• [Work instructions]:
Of all the lines in the entries below, give again exactly those starting at the line containing "366 H298 M232" and ending at the line containing "268 H271 V294", both ends included, and no others.

----

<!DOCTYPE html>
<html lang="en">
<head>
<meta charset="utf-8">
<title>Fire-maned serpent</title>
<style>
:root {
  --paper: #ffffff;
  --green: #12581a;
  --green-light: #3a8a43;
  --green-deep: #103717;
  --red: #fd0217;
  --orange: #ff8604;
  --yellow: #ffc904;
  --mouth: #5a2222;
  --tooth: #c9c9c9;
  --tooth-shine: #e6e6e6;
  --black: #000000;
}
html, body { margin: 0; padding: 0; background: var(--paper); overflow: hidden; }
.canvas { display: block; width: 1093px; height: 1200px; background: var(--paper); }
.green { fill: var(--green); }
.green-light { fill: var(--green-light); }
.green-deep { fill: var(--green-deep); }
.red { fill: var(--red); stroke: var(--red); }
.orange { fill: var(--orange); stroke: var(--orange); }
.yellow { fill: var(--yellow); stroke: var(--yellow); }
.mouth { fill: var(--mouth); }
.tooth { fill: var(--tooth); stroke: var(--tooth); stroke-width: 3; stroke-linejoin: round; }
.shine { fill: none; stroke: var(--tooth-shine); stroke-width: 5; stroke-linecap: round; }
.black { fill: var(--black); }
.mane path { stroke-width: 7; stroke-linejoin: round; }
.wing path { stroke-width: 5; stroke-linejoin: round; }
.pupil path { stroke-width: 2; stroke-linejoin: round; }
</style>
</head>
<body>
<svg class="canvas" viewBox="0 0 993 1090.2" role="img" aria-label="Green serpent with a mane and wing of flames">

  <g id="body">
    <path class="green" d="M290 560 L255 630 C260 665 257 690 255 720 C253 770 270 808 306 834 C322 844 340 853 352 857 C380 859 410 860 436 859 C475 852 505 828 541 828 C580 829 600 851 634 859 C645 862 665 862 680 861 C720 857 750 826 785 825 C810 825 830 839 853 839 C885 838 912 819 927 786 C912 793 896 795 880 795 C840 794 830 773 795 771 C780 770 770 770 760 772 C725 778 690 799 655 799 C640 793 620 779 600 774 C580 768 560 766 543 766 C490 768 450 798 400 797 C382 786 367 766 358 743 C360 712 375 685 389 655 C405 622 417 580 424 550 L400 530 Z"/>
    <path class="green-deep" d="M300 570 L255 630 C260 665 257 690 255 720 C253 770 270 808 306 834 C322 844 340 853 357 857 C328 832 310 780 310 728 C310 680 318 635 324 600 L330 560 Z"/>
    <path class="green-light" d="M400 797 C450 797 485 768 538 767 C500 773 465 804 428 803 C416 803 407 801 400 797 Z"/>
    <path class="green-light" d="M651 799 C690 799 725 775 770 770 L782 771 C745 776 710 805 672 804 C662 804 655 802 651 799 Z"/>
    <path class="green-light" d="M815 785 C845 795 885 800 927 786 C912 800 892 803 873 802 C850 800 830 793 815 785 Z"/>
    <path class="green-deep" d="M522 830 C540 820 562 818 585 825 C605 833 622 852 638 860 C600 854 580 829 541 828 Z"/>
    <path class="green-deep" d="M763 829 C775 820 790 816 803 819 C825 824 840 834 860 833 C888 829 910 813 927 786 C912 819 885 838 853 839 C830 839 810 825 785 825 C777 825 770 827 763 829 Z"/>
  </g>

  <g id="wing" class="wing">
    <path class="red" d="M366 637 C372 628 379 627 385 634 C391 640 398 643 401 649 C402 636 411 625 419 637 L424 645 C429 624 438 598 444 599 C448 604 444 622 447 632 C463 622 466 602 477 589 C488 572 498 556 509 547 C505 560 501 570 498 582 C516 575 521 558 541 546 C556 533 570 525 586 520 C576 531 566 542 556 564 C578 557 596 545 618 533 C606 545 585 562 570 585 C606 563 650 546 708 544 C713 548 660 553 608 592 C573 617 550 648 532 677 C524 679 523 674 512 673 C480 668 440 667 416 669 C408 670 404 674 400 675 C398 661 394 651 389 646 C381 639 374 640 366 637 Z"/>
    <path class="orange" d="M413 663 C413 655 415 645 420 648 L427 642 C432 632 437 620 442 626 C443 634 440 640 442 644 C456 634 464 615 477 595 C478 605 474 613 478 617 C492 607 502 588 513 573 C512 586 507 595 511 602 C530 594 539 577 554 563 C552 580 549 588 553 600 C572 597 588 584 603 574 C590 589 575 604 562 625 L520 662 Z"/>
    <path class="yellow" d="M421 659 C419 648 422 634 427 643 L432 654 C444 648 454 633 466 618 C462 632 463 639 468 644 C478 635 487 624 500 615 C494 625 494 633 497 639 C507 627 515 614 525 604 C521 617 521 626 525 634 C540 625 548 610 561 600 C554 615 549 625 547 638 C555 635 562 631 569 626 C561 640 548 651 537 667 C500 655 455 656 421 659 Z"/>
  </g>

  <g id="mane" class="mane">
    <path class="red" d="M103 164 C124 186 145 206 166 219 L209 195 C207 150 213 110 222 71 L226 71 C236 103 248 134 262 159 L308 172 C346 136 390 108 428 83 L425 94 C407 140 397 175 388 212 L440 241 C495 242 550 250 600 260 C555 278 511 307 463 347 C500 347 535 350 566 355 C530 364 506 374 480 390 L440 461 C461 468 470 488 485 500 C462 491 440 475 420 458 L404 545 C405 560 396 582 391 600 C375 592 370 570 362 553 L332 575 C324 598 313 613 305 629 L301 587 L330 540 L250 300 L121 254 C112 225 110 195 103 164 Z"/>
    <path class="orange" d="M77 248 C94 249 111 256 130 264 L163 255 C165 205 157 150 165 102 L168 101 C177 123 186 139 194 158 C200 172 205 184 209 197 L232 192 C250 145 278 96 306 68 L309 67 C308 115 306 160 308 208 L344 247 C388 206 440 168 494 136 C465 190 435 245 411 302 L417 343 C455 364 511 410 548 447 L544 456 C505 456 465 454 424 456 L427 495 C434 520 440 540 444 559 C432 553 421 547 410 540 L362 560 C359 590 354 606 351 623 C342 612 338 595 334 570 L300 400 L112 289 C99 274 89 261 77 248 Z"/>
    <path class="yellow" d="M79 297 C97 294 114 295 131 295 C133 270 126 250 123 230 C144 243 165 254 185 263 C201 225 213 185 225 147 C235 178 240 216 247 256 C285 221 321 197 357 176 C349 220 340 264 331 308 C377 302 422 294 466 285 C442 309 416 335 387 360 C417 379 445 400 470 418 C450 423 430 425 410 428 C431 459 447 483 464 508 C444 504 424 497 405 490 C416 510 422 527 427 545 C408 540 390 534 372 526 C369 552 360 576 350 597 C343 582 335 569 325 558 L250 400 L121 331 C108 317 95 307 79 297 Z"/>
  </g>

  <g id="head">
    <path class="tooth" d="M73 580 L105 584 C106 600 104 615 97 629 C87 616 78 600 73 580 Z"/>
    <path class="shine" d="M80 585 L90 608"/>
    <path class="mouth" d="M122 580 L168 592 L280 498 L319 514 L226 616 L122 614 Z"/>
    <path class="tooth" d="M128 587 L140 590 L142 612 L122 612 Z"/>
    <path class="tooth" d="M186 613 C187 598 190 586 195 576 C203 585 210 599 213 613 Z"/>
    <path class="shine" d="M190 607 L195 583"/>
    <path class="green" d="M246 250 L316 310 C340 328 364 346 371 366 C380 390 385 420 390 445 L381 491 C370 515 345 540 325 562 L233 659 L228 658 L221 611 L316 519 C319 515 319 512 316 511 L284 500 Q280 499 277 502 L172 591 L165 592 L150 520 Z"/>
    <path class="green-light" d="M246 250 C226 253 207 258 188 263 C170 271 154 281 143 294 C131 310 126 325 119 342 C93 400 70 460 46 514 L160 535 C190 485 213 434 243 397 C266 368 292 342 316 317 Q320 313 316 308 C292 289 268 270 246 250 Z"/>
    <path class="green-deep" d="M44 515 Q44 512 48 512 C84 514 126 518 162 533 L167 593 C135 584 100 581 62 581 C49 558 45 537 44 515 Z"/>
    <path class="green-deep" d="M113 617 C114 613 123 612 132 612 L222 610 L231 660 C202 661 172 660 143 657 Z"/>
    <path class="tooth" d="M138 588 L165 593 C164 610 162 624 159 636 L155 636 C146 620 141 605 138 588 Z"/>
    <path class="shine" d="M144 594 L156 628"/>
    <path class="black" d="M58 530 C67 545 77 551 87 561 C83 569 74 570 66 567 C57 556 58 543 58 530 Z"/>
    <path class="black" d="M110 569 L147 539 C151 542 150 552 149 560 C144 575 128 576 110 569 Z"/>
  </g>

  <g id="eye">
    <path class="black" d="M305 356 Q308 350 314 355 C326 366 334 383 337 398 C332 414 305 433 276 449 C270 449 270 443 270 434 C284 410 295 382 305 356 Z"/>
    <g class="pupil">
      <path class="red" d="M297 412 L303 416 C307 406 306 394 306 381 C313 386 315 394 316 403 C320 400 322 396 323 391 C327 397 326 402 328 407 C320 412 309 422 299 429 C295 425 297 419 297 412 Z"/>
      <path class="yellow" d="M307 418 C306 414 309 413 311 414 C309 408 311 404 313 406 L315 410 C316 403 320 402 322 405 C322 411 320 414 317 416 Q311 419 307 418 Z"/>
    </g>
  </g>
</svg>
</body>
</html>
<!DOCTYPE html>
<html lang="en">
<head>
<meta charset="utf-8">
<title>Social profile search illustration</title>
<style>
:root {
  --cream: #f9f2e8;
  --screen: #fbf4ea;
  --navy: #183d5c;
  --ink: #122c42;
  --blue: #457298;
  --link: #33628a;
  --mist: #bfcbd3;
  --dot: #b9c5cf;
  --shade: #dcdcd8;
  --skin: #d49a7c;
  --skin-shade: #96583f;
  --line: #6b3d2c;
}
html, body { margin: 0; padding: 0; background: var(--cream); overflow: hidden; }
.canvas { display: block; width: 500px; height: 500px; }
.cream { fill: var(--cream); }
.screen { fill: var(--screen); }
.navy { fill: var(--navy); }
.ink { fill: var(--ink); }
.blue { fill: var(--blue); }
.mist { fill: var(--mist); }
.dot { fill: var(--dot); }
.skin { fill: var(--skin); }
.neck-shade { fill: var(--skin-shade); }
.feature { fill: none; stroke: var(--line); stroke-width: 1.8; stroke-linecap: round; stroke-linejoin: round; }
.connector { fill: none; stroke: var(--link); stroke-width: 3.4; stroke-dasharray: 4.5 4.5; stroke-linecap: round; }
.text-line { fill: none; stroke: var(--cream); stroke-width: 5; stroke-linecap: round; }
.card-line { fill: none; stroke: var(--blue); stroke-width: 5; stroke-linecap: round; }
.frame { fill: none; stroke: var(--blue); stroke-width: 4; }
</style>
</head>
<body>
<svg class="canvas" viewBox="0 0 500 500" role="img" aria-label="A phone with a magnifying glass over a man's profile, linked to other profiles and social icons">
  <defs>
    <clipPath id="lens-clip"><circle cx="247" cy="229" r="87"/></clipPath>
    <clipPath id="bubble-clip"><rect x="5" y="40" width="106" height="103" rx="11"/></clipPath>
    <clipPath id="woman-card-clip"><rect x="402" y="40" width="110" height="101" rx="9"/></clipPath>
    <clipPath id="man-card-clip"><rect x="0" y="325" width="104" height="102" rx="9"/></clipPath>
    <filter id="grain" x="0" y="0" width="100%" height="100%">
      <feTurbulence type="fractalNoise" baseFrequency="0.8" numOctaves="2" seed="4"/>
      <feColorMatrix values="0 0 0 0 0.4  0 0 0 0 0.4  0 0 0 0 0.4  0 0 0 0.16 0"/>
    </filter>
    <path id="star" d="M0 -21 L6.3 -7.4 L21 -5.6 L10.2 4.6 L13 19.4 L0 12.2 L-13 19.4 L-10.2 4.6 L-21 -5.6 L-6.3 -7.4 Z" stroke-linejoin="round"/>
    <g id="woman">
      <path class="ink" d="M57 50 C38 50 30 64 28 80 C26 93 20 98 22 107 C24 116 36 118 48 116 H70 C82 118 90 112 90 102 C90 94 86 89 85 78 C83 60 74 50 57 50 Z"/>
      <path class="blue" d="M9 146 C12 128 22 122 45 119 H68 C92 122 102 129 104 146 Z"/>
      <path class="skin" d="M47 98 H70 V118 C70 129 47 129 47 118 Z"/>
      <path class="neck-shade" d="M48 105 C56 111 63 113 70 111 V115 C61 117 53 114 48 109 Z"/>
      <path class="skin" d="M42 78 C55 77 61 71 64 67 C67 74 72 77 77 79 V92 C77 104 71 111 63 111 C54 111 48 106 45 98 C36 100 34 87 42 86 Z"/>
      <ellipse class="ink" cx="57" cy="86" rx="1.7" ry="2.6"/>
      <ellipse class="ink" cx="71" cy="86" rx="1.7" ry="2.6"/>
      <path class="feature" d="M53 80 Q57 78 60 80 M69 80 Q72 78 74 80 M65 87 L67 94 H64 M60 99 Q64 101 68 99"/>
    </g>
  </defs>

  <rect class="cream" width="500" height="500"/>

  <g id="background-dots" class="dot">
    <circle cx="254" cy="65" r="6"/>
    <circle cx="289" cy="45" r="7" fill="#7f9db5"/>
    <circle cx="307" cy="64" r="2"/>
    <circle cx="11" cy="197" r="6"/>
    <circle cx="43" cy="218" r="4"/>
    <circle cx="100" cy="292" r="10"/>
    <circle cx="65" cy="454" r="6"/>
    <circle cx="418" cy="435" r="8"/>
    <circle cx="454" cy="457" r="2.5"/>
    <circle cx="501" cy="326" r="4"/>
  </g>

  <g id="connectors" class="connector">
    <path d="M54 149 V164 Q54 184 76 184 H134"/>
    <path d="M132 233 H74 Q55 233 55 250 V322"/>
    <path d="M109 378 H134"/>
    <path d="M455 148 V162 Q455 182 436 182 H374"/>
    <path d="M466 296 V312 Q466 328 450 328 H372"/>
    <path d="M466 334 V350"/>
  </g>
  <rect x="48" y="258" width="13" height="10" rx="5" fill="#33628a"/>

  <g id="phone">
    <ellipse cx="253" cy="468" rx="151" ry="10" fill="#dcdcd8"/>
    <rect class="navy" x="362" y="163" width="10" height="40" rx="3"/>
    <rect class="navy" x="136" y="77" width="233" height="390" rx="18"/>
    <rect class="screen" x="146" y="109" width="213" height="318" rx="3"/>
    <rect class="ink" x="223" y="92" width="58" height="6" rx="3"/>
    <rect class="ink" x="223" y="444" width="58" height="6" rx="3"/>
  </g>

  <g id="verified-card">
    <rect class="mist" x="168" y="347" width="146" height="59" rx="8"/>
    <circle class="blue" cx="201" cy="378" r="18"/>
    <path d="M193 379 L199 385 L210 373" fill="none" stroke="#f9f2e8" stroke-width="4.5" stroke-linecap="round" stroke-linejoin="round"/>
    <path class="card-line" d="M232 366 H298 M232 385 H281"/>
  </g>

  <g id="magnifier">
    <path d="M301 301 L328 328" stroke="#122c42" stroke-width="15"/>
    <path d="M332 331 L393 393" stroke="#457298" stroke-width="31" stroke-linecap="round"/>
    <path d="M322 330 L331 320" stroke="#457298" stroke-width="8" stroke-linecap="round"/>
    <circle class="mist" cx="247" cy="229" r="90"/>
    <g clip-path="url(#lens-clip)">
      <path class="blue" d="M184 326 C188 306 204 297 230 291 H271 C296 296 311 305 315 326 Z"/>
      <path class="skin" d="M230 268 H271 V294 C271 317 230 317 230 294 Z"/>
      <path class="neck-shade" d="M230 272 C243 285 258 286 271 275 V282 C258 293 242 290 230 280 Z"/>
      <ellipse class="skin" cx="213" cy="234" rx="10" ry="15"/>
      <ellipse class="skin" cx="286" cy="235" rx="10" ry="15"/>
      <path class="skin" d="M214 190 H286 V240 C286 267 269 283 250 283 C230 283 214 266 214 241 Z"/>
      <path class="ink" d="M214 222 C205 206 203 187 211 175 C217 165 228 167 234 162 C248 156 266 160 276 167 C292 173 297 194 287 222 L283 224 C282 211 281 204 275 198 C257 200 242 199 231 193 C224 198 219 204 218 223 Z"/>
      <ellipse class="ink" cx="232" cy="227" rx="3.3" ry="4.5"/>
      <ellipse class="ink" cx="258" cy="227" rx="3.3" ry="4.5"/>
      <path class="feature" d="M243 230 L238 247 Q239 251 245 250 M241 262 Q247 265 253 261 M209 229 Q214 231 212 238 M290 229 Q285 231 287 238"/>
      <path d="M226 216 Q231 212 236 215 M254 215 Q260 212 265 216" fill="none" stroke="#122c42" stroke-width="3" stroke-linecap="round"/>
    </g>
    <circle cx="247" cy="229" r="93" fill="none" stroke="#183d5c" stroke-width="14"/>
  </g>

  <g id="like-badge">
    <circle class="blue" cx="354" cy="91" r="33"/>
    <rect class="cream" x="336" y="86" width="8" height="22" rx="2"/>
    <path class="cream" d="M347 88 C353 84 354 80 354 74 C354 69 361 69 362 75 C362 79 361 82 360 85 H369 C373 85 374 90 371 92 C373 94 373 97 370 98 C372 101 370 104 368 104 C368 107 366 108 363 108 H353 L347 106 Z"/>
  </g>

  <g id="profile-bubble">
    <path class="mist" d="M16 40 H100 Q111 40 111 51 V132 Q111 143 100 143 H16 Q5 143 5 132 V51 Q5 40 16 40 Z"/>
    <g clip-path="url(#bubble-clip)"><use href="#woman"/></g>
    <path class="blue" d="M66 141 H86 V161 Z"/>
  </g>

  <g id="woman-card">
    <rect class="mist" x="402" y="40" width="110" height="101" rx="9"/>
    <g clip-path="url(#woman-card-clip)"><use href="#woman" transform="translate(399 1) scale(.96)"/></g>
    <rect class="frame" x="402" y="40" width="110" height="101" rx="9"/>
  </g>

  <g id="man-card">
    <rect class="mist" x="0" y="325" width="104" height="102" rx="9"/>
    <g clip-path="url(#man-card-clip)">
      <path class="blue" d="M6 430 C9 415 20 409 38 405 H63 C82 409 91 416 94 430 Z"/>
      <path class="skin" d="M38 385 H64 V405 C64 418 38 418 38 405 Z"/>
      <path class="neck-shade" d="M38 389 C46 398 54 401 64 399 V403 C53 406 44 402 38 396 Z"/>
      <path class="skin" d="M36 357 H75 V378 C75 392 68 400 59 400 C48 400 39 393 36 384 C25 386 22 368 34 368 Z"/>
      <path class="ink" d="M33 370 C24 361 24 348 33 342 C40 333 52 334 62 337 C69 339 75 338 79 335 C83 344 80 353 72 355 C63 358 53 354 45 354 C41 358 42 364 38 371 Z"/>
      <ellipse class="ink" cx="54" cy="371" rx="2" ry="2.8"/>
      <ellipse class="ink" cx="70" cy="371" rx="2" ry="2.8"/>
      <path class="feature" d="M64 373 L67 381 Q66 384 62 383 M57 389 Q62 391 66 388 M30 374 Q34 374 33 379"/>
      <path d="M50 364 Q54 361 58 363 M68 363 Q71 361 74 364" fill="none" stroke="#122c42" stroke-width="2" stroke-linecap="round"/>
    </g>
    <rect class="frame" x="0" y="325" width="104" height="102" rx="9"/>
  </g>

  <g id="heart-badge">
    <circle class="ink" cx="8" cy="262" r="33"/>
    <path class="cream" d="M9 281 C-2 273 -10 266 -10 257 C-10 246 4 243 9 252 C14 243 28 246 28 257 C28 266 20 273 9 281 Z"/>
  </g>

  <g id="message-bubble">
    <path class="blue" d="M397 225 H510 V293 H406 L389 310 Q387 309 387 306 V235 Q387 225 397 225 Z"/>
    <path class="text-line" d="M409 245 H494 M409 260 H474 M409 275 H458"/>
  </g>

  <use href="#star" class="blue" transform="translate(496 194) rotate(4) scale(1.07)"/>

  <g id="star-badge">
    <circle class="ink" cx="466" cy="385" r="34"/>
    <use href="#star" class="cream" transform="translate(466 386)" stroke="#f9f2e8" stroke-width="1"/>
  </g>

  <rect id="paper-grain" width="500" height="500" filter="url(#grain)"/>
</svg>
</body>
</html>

----

• [Reply to the task]:
    <path class="card-line" d="M232 366 H298 M232 385 H281"/>
  </g>

  <g id="magnifier">
    <path d="M301 301 L328 328" stroke="#122c42" stroke-width="15"/>
    <path d="M332 331 L393 393" stroke="#457298" stroke-width="31" stroke-linecap="round"/>
    <path d="M322 330 L331 320" stroke="#457298" stroke-width="8" stroke-linecap="round"/>
    <circle class="mist" cx="247" cy="229" r="90"/>
    <g clip-path="url(#lens-clip)">
      <path class="blue" d="M184 326 C188 306 204 297 230 291 H271 C296 296 311 305 315 326 Z"/>
      <path class="skin" d="M230 268 H271 V294 C271 317 230 317 230 294 Z"/>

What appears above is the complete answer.